If you own a home in Texas and are currently behind on your mortgage or facing foreclosure, you should try to learn as much as you can about how foreclosure works in the state of Texas.
What is Foreclosure?
Foreclosure refers to the legal process used by banks and lenders to take back property to secure a previous loan. This is typically done when the borrower stops making payments. As you might imagine, such a process is not pleasant. That being said, it could be worse and there are likely steps you can take to mitigate the damage depending on how soon you act. If you have specific questions and would like to talk to our team of experienced homebuyers in the Corpus Christi area, call our office at 361-223-6198.
The Basic Stages of Foreclosure
In the state of Texas, foreclosure can proceed in one of two ways: through a judicial sale or a power of sale. Either way, a foreclosure will not likely head to court until payments have elapsed for 3 to 6 or so months. Though this is not always the case, many banks/lenders will send out multiple notices that payments are overdue.
Power of Sale Foreclosure
This is the simpler form of foreclosure in the state of Texas. With a power of sale foreclosure:
- The courts are not required to be involved, although the process is subject to judicial review.
- The lender will serve the borrower with papers that demand payment and an official waiting period for that payment begins.
- If payment is not made during the waiting period, a deed of trust will be drawn up. This deed will transfer control of the house in question to a trustee.
- This trustee will then sell the house on behalf of the lender at a public auction.
- The mortgage lender is required to file a suit within the Texas court system.
- The homeowner then receives a letter from the court that will demand payment.
- The homeowner then has 30 days to bring the specified payment to the court.
- If no payment is made during that period, a judgment will be entered, and the lender will be allowed to sell the property.
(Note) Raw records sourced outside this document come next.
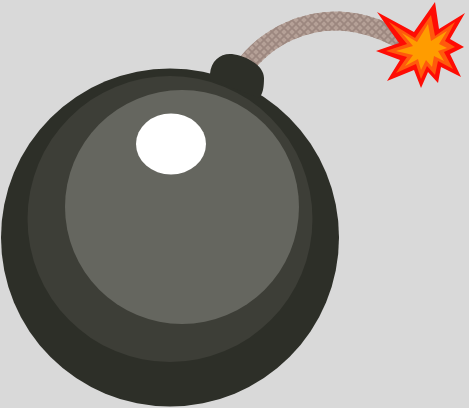
<!DOCTYPE html>
<html lang="en">
<head>
<meta charset="utf-8">
<title>Bomb with lit fuse</title>
<style>
:root {
  --backdrop: #d9d9d9;
  --shell-dark: #2d2f28;
  --shell-mid: #3d3e37;
  --shell-light: #65665f;
  --shine: #ffffff;
  --rope: #b5a097;
  --rope-weave: #9c877f;
  --spark-red: #fe0d05;
  --spark-orange: #ff5a0c;
  --spark-amber: #ff9c00;
}
html, body { margin: 0; width: 469px; height: 408px; overflow: hidden; background: var(--backdrop); }
svg { display: block; }
.shell { fill: var(--shell-dark); }
.shell-mid { fill: var(--shell-mid); }
.shell-light { fill: var(--shell-light); }
.shine { fill: var(--shine); }
.rope { fill: none; stroke: var(--rope); stroke-width: 19; }
.rope-weave { fill: none; stroke: url(#weave); stroke-width: 19; }
.weave-line { fill: none; stroke: var(--rope-weave); stroke-width: 1.8; }
.spark-red { fill: var(--spark-red); }
.spark-orange { fill: var(--spark-orange); }
.spark-amber { fill: var(--spark-amber); }
</style>
</head>
<body>
<svg width="469" height="408" viewBox="0 0 469 408" role="img" aria-label="Round black bomb with a burning fuse">
  <defs>
    <pattern id="weave" width="8" height="8" patternUnits="userSpaceOnUse">
      <path class="weave-line" d="M-1 -1L9 9M9 -1L-1 9"/>
    </pattern>
    <path id="fuse-line" d="M242 70C269 32 310 20 339 21C365 22 386 31 412 45"/>
  </defs>

  <g id="fuse">
    <use href="#fuse-line" class="rope"/>
    <use href="#fuse-line" class="rope-weave"/>
  </g>

  <g id="bomb">
    <circle class="shell" cx="170" cy="237.500" r="169"/>
    <ellipse class="shell-mid" cx="170" cy="219" rx="142.500" ry="143"/>
    <path class="shell" d="M210 74C211 60 221 53 232 54C246 56 264 65 264 78C264 87 263 94 259 98L208 79Z"/>
    <ellipse class="shell-light" cx="182" cy="207" rx="117" ry="117"/>
    <ellipse class="shine" cx="171" cy="144" rx="35" ry="30.500"/>
  </g>

  <g id="spark">
    <polygon class="spark-red" points="435,2 439,29 465,13 450,39 464,47 450,54 461,77 441,67 438,83 428,72 421,88 414,70 387,81 400,60 376,51 399,43 377,12 414,32"/>
    <polygon class="spark-orange" points="431,15 435,36 455,22 445,41 455,47 444,52 453,69 438,61 435,75 427,66 421,79 416,64 396,73 407,57 386,51 407,44 389,22 415,38"/>
    <polygon class="spark-amber" points="428,24 431,41 447,31 439,44 447,48 438,51 444,61 434,56 432,67 426,60 421,70 418,59 405,66 413,55 396,51 413,46 402,33 417,42"/>
  </g>
</svg>
</body>
</html>
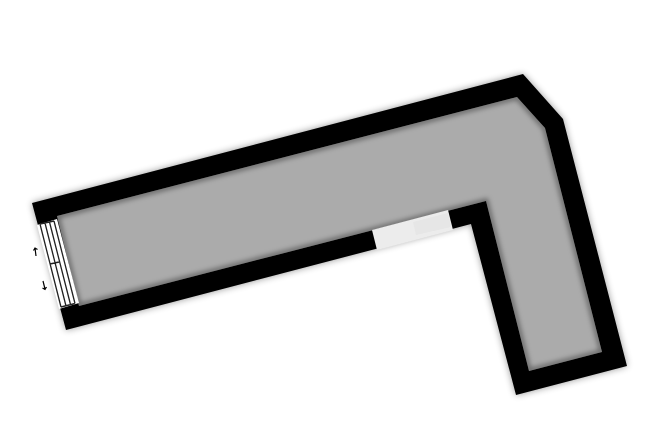
<!DOCTYPE html>
<html lang="en">
<head>
<meta charset="utf-8">
<title>Floor plan</title>
<style>
:root { --paper: #fff; --wall: #000; --floor: #ababab; --opening: #ececec; --line: #222; }
html, body { margin: 0; background: var(--paper); overflow: hidden; }
.plan { display: block; width: 668px; height: 431px; }
.paper { fill: var(--paper); }
.wall { fill: var(--wall); }
.floor { fill: var(--floor); }
.floor-shade { fill: none; stroke: #000; stroke-width: 5; stroke-opacity: .4; }
.opening { fill: var(--opening); }
.opening-panel { fill: #e6e6e6; }
.window-frame { fill: var(--paper); }
.window-lines { fill: none; stroke: var(--line); stroke-width: 1.3; }
.arrows { fill: none; stroke: var(--wall); stroke-width: 1.2; }
</style>
</head>
<body>
<svg class="plan" viewBox="0 0 668 431" role="img" aria-label="Floor plan of an L-shaped room with a window and a doorway">
  <defs>
    <filter id="soft-shadow" x="-10%" y="-10%" width="120%" height="120%"><feGaussianBlur stdDeviation="3.5"/></filter>
    <filter id="soft-edge" x="-10%" y="-10%" width="120%" height="120%"><feGaussianBlur stdDeviation="2.5"/></filter>
    <path id="outer-walls" d="M32 203 523 74 563 119 627 366 516 395 471 224 66 330Z"/>
    <path id="room" d="M57 216 517 97 545 128 602 352 529 371 486 201 79 306Z"/>
    <clipPath id="room-area"><use href="#room"/></clipPath>
  </defs>
  <rect class="paper" width="668" height="431"/>
  <use href="#outer-walls" filter="url(#soft-shadow)" opacity=".4"/>
  <use class="wall" href="#outer-walls"/>
  <use class="floor" href="#room"/>
  <g clip-path="url(#room-area)">
    <use class="floor-shade" href="#room" filter="url(#soft-edge)"/>
  </g>
  <g id="doorway">
    <polygon class="opening" points="372,230 448,210 453,230 377,250"/>
    <polygon class="opening-panel" points="413,222 448,213 451,227 416,235"/>
  </g>
  <g id="window">
    <polygon class="window-frame" points="37,225 57,219 79,303 59,309"/>
    <path class="window-lines" d="M40 224 61 307M45 223 66 306M49.500 222 70.500 304.500M54 221 75 303.500M40 224 54 221M61 307 75 303.500M50 264 59 262"/>
  </g>
  <g id="slide-arrows" class="arrows">
    <path d="M36 256 35 248M33.500 250.500 35 248 37.500 249.500"/>
    <path d="M43 281 45 289M42.500 288 45 289.500 46.500 287"/>
  </g>
</svg>
</body>
</html>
This sale is typically done through an auction.
- After the property has been sold, the sheriff will evict the former owner from the property.
With either type of foreclosure, anyone with an interest in the property itself must be notified. That would include any other banks or possibly contractors who have liens against the property. This is required so that they may collect what they are entitled to from the auction.
After the Foreclosure Auction
Once the auction is over and the foreclosure settled, the loan amount is paid off with the proceeds of the sale. In many instances, the proceeds from the auction end up not being enough to cover the loan. In this case, a deficiency judgment is issued against the borrower. This judgment allows the lender to go after you for the portion of the loan the sale of the property did not repay.
You cannot be certain how much a deficiency judgment will say you owe and what total value is used (the value of the house at the time of foreclosure or the amount of the original loan). For these reasons as well as many others, it is best to avoid a foreclosure auction.
An Alternative to the Foreclosure Auction
You absolutely want to take almost any option available to you to avoid a foreclosure auction. Your best bet, however, is to try to negotiate a discount off of what is owed by working with a professional firm like ACF Buys Homes that is familiar with the courts and banks in Texas. By enlisting the help of a reputable firm, you can ensure you sell your house for a better price than at an auction as well as get help negotiating a lower amount needed to avoid a deficiency judgment against you.
If you’d like to know more about how ACF Buys Homes can help you avoid foreclosure on your home in Corpus Christi or the surrounding area, call our office at 361-223-6198 or fill out the form on this page today.